Why should we accept, without evidence, that all these people new exactly who God was and what he wanted?
(See Chatting with (archangel) Michael)
Under Islam it is unacceptable for an artist to portray any other life-form, even plants. This is because Mohammed was trying to steer people away from worshiping idols – as was commonly done in the Mecca of his youth. He reasoned that if people could not make images of any plant or animal then they could not use that as an image to be worshipped. I suspect that most Westerners don't realise how much poorer fundamentalist Islamic countries are for this; most of what we call art is banned! Under the Taliban in Afghanistan even music – other than in praise of Allah – was also banned.

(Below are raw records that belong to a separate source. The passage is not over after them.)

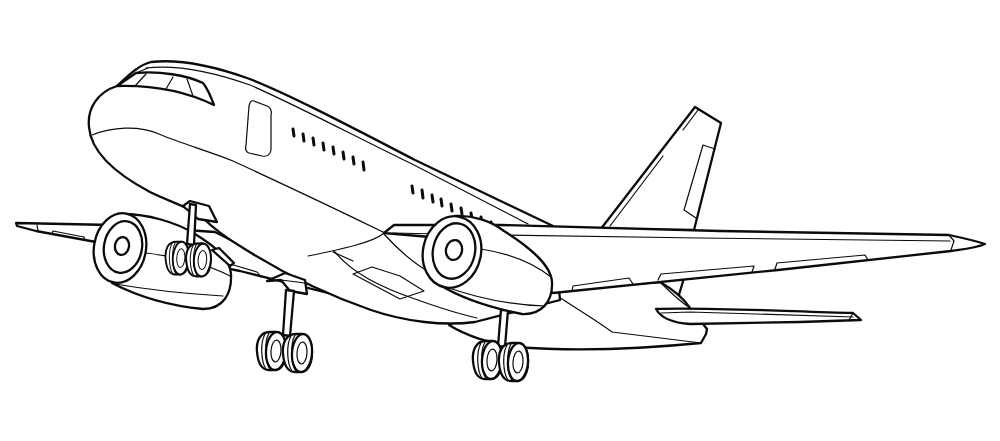
<!DOCTYPE html>
<html lang="en">
<head>
<meta charset="utf-8">
<title>Airliner colouring page</title>
<style>
:root { --paper: #ffffff; --ink: #0b0b0b; }
html, body { margin: 0; background: var(--paper); overflow: hidden; }
svg { display: block; width: 1000px; height: 441px; }
.outline { fill: var(--paper); stroke: var(--ink); stroke-width: 2.3; stroke-linejoin: round; stroke-linecap: round; }
.detail { fill: none; stroke: var(--ink); stroke-width: 1.2; stroke-linejoin: round; stroke-linecap: round; }
.panel { fill: var(--paper); }
.windows { fill: none; stroke: var(--ink); stroke-width: 3; stroke-linecap: round; }
</style>
</head>
<body>
<svg viewBox="0 0 1000 441" role="img" aria-label="Line drawing of a passenger jet taking off">
  <defs>
    <g id="wheel">
      <path class="outline" d="M-2 -19C-12 -19 -16 -10 -15 1C-14 12 -10 19 -3 19L4 19C11 18 14 9 14 -1C14 -12 10 -19 4 -19Z"/>
      <path class="detail" d="M-7 -17C-12 -8 -11 11 -6 18M-3 -18C-8 -9 -7 12 -2 18"/>
      <ellipse class="outline" cx="4" cy="0" rx="10" ry="19" transform="rotate(4 4 0)"/>
      <ellipse class="detail" cx="4" cy="0" rx="5" ry="11" transform="rotate(4 4 0)"/>
    </g>
    <g id="wheel-pair">
      <use href="#wheel" x="-13" y="-1"/>
      <use href="#wheel" x="13" y="1"/>
    </g>
  </defs>

  <g id="far-wing">
    <path class="outline" d="M16 223L112 225L215 232L300 275L352 299L240 271L96 242L36 231L17 226Z"/>
    <path class="detail" d="M37 225L38 231M52 234L53 231L84 237L85 240M230 264L257 272L261 277"/>
  </g>

  <g id="tail-fin">
    <path class="outline" d="M600 230L695 107L721 123L694 230Z"/>
    <path class="detail" d="M610 226L663 156M683 130L698 110M715 149L703 145L684 210L696 218"/>
    <path class="outline" d="M684 278L678 298"/>
  </g>

  <g id="rear-fuselage">
    <path class="outline" d="M449 325L480 306L545 290L660 282C674 290 684 299 690 308L707 329L706 334L701 343C640 349 570 351 515 347C490 344 465 335 449 325Z"/>
    <path class="detail" d="M553 293C575 308 593 318 612 332L701 343M661 283C672 294 681 302 690 308"/>
  </g>

  <g id="fuselage">
    <path class="outline" d="M89 127C87 108 98 92 117 86C130 74 139 65 151 62C178 59 213 66 247 78C287 93 357 130 415 160L553 226L560 300L475 322C444 326 406 322 371 310C327 295 279 271 240 246C225 237 214 229 203 218C188 206 172 203 150 192C118 175 91 153 89 127Z"/>
    <path class="detail" d="M92 135C112 127 138 125 159 134C180 143 208 151 233 161C285 185 340 211 385 233"/>
    <path class="detail" d="M146 68C180 64 216 73 250 85C300 107 360 139 414 165L528 224"/>
    <path class="detail" d="M384 233C374 242 343 249 308 256M334 251C352 273 380 287 415 299C440 308 459 314 477 318"/>
    <path class="detail" d="M384 234C400 252 415 265 436 276C454 287 472 293 492 300M333 252L353 261"/>
    <path class="detail" d="M353 274L372 267L400 276L424 291L400 299Z"/>
  </g>

  <g id="cockpit">
    <path class="outline" d="M117 86L136 73C160 71 186 75 203 83C208 89 211 97 214 105C185 91 151 85 117 86Z"/>
    <path class="detail" d="M136 73L148 68M146 74L135 86M173 77L166 89M187 79L193 96"/>
  </g>

  <g id="cabin">
    <path class="detail panel" d="M254 101L267 106C271 108 272 111 271 115L271 150C270 155 267 157 262 156L249 153C246 152 245 149 246 145L249 106C250 102 251 100 254 101Z"/>
    <path class="windows" d="M293 129L294 136M303 134L304 141M313 138L314 145M323 143L324 150M333 147L334 154M343 152L344 159M353 157L354 164M363 162L364 170M412 186L413 193M422 190L423 198M432 195L433 202M441 199L442 206M451 204L452 211M461 208L462 214M471 213L472 219M481 217L482 223M491 222L492 228"/>
  </g>

  <g id="far-engine">
    <path class="outline" d="M122 214C147 214 176 222 195 234C216 247 230 259 231 274C232 294 223 309 203 309C171 306 139 297 112 283Z"/>
    <path class="detail" d="M146 253C172 256 205 263 230 276M115 284C150 290 189 294 223 296"/>
    <path class="outline" d="M212 250L219 248L234 263L230 266Z"/>
    <ellipse class="outline" cx="120" cy="248" rx="26" ry="35" transform="rotate(10 120 248)"/>
    <ellipse class="outline" cx="123" cy="247" rx="19" ry="26" transform="rotate(10 123 247)"/>
    <ellipse class="outline" cx="122" cy="246" rx="7" ry="9" transform="rotate(10 122 246)"/>
  </g>

  <g id="nose-gear">
    <path class="outline" d="M183 206L190 201L209 206L217 222L198 219Z"/>
    <use href="#wheel-pair" transform="translate(188 259) scale(.8 .86)"/>
    <path class="outline" d="M190 204L196 205L194 245L187 244Z"/>
    <use href="#wheel" transform="translate(199 260) scale(.85 .86)"/>
  </g>

  <g id="main-gear-far">
    <path class="outline" d="M267 281L285 273L305 280L307 294L290 291L281 280Z"/>
    <path class="outline" d="M286 290L294 291L290 336L283 335Z"/>
    <path class="detail" d="M281 280L305 283"/>
    <use href="#wheel-pair" x="285" y="352"/>
  </g>

  <g id="near-wing">
    <path class="outline" d="M384 233L394 225L500 225L720 231L949 235C963 238 976 241 985 244C976 248 965 249 951 251L778 270L553 293L470 246L430 237Z"/>
    <path class="detail" d="M393 233L440 234M500 235L700 238L950 241M949 235L954 241L951 250"/>
    <path class="detail" d="M572 291L573 286L629 278L633 284M658 280L661 274L754 266L752 272M775 269L777 263L865 255L868 260"/>
  </g>

  <g id="stabilizer">
    <path class="outline" d="M656 309C700 307 780 311 853 313L861 320L800 322L690 324C674 323 661 318 656 309Z"/>
    <path class="detail" d="M661 313L690 312L853 317M853 313L849 320"/>
  </g>

  <g id="main-gear-near">
    <path class="outline" d="M501 310L508 310L505 347L498 346Z"/>
    <use href="#wheel-pair" x="501" y="361"/>
  </g>

  <g id="near-engine">
    <path class="outline" d="M455 216C473 215 491 221 504 231C525 244 551 264 552 282C553 302 541 315 522 314C492 308 461 298 440 285Z"/>
    <path class="detail" d="M481 249C507 253 532 262 551 277M443 286C474 297 507 305 545 306"/>
    <ellipse class="outline" cx="452" cy="252" rx="29" ry="36" transform="rotate(12 452 252)"/>
    <ellipse class="outline" cx="454" cy="251" rx="21" ry="28" transform="rotate(12 454 251)"/>
    <ellipse class="outline" cx="454" cy="250" rx="8" ry="10" transform="rotate(12 454 250)"/>
  </g>
</svg>
</body>
</html>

Under Christianity, when the Church ran the Western World, the situation was not much better. Religious art was acceptable, but secular art was frowned upon. Music praising God was OK, music simply as an art form was thought somehow sinful. (There are still hangovers from this sort of thinking; traditional Irish dancers don't move their arms because the Catholic Church held that that was too sensual and therefore sinful.)
There are Christians in most or all Western countries, but especially in the USA, who do not allow their children to go to public schools, watch television, listen to the radio, or read newspapers because they want to force their own deluded beliefs onto their children. They are allowed to force their children to do what they would like to force the rest of us to do, if they could.
What a terribly poorer place the world would be for thinking, art appreciating, people if Christian or Islamic fundamentalists had their way!
I suspect that most of us do this all the time; for everyday beliefs. For example, I believe that the rain that has been falling off-and-on over the past couple of days is nearly finished. I am not sure of it, but I think it more likely than not. If pressed I'd say something like I'm 90% sure that there is less rain to come in the next 48 hours than there has been in the past 48 hours. This opinion is based on what I know of the Bureau of Meteorology's weather forecast and the impression I have built up over the years on the accuracy of those weather forecasts.
How firmly a belief is held should depend on how much evidence there is for that belief and how much reliance can be placed in that evidence. A belief that is held in spite of not being supported by any valid evidence is a superstition.
I know of no evidence that I could rely on that supports the existence of
a god or gods.
Religious fundamentalists – like those in the USA who claim that
'Creation Science' or 'Intelligent Design' is just as valid scientifically
as the truly scientific study of evolution – would corrupt science and
ban all those fields that they felt might lead to conclusions that didn't
suit their preconceptions, if they had the power.
Isn't there a contradiction here? Are we to believe that, no matter whether
you live an exemplary life or not, you must believe in God and believe
that redemption can only be achieved 'through Jesus' (whatever that means)
or your loving God will torture you for all eternity?
I have written more on religions and other superstitions in Ramblings on religion.
On this site...A list of pages relating to religion and similar subjects
On external sites...If your mind is sufficiently open to want to read more rational arguments about whether God is real, look at Why won't God heal amputees?.
On this page...